THE RISE OF SUPER ACNE; Skin bacteria now more resistant to antibiotics.
Byline: HANNAH STUBBS
IT is the scourge of teenagers everywhere - and the bad news is that acne is getting even better at ruining complexions.
Four in five acne patients carry bacteria that does not react to the three most common antibiotics used to fight the problem, research shows.
And the number is rising, with the super-strong strain spread from person to person by direct contact.
Doctors are warned to limit use of antibiotics in treating the condition.
Nina Goad of the British Association of Dermatologists said: "The growing resistance to antibiotics among skin patients is of concern.
Eighty per cent of teenagers experience acne and while for most it disappears with age, for some it continues well into adulthood. This is a problem that needs to be managed."
Antibiotics have been used to tackle acne for more than 40 years, targeting the propionibacterium which causes it.
Antibiotics commonly used for acne include erythromycin, clindamycin and tetracyclines.

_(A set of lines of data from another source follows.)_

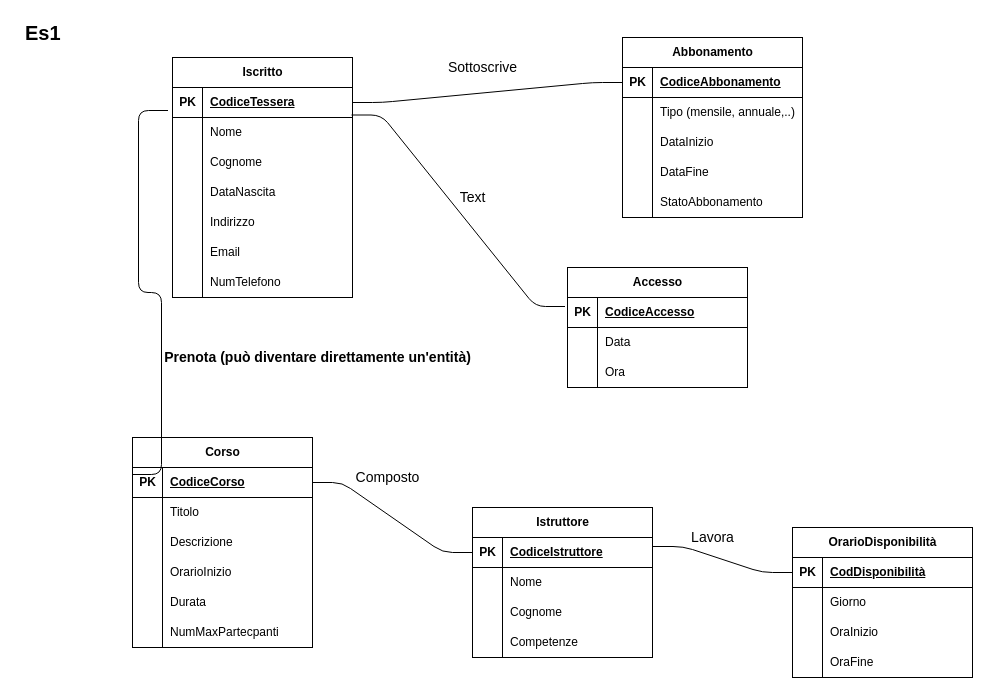
<!DOCTYPE html>
<html lang="it">
<head>
<meta charset="utf-8">
<title>Es1 – Diagramma entità-relazioni</title>
<style>
:root { --ink: #000; --paper: #fff; --row: 30px; }
* { box-sizing: border-box; margin: 0; padding: 0; }
html, body { width: 985px; height: 690px; overflow: hidden; background: var(--paper); }
body { font-family: "Liberation Sans", Arial, sans-serif; font-size: 12px; color: var(--ink); }
.diagram { position: relative; width: 985px; height: 690px; overflow: hidden; }
h1 { position: absolute; left: 25px; top: 21px; font-size: 20px; line-height: 24px; }

.entity { position: absolute; width: 181px; border: 1px solid var(--ink); background: var(--paper); line-height: 14px; }
.entity h2 { height: var(--row); font-size: 12px; line-height: 29px; text-align: center; border-bottom: 1px solid var(--ink); }
.key { display: grid; grid-template-columns: 30px 1fr; height: var(--row); line-height: 29px; font-weight: bold; border-bottom: 1px solid var(--ink); }
.key span { text-align: center; border-right: 1px solid var(--ink); }
.key u { padding-left: 7px; }
.attributes { list-style: none; margin: 0 0 -1px 29px; padding-left: 7px; border-left: 1px solid var(--ink); }
.attributes li { height: var(--row); line-height: 29px; white-space: nowrap; }

.iscritto { left: 172px; top: 57px; height: 241px; }
.abbonamento { left: 622px; top: 37px; height: 181px; }
.accesso { left: 567px; top: 267px; height: 121px; }
.corso { left: 132px; top: 437px; height: 211px; }
.istruttore { left: 472px; top: 507px; height: 151px; }
.orario { left: 792px; top: 527px; height: 151px; }

.relations { position: absolute; left: 0; top: 0; fill: none; stroke: var(--ink); stroke-width: 1; }
.relation { position: absolute; transform: translateX(-50%); font-size: 14px; line-height: 16px; white-space: nowrap; }
.sottoscrive { left: 482.5px; top: 59px; }
.accede { left: 472.5px; top: 189px; }
.prenota { left: 317.5px; top: 349px; font-weight: bold; }
.composto { left: 387.5px; top: 469px; }
.lavora { left: 712.5px; top: 529px; }
</style>
</head>
<body>
<main class="diagram">
  <h1>Es1</h1>

  <section class="entity iscritto">
    <h2>Iscritto</h2>
    <p class="key"><span>PK</span><u>CodiceTessera</u></p>
    <ul class="attributes">
      <li>Nome</li>
      <li>Cognome</li>
      <li>DataNascita</li>
      <li>Indirizzo</li>
      <li>Email</li>
      <li>NumTelefono</li>
    </ul>
  </section>

  <section class="entity abbonamento">
    <h2>Abbonamento</h2>
    <p class="key"><span>PK</span><u>CodiceAbbonamento</u></p>
    <ul class="attributes">
      <li>Tipo (mensile, annuale,..)</li>
      <li>DataInizio</li>
      <li>DataFine</li>
      <li>StatoAbbonamento</li>
    </ul>
  </section>

  <section class="entity accesso">
    <h2>Accesso</h2>
    <p class="key"><span>PK</span><u>CodiceAccesso</u></p>
    <ul class="attributes">
      <li>Data</li>
      <li>Ora</li>
    </ul>
  </section>

  <section class="entity corso">
    <h2>Corso</h2>
    <p class="key"><span>PK</span><u>CodiceCorso</u></p>
    <ul class="attributes">
      <li>Titolo</li>
      <li>Descrizione</li>
      <li>OrarioInizio</li>
      <li>Durata</li>
      <li>NumMaxPartecpanti</li>
    </ul>
  </section>

  <section class="entity istruttore">
    <h2>Istruttore</h2>
    <p class="key"><span>PK</span><u>CodiceIstruttore</u></p>
    <ul class="attributes">
      <li>Nome</li>
      <li>Cognome</li>
      <li>Competenze</li>
    </ul>
  </section>

  <section class="entity orario">
    <h2>OrarioDisponibilità</h2>
    <p class="key"><span>PK</span><u>CodDisponibilità</u></p>
    <ul class="attributes">
      <li>Giorno</li>
      <li>OraInizio</li>
      <li>OraFine</li>
    </ul>
  </section>

  <svg class="relations" width="985" height="690" viewBox="0 0 985 690" aria-hidden="true">
    <path d="M352.5 102.5H372.5Q382.5 102.5 392.5 101.5L582.5 83.5Q592.5 82.5 602.5 82.5H622.5"/>
    <path d="M351.5 115H371Q381 115 387.5 122.5L529 298.5Q535.5 306.5 545.5 306.5H565"/>
    <path d="M168 110.5H148.5Q138.5 110.5 138.5 120.5V282.5Q138.5 292.5 148 292.5H151.5Q161.5 292.5 161.5 302.5V464.5Q161.5 474.5 151.5 474.5H132"/>
    <path d="M312.5 482.5H332.5Q342.5 482.5 350.5 488.5L434 546.5Q442.5 552.5 452.5 552.5H472.5"/>
    <path d="M652.5 546.5H673Q683 546.5 692.5 549.5L753 569.5Q762.5 572.5 772.5 572.5H792.5"/>
  </svg>

  <p class="relation sottoscrive">Sottoscrive</p>
  <p class="relation accede">Text</p>
  <p class="relation prenota">Prenota (può diventare direttamente un'entità)</p>
  <p class="relation composto">Composto</p>
  <p class="relation lavora">Lavora</p>
</main>
</body>
</html>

The study by dermatologists in Harrogate, North Yorks, showed 79.5% of skin patients carry bacteria resistant to one or both the first two.
There was a sharp peak in bacteria resistant to tetracyclines in 2011, though the reason is so far unclear.
Co-author Dr Alison Layton said: "These results highlight the need to use antibiotics judiciously when managing acne."
A separate study has found a rise in resistant bacteria that causes other skin conditions.
Researchers looking at staphylococcus aureus bacteria at King's College Hospital in London found 30% of samples taken from dermatology patients last year were resistant to erythromycin compared with 17% in 2007.
IN A SPOT Acne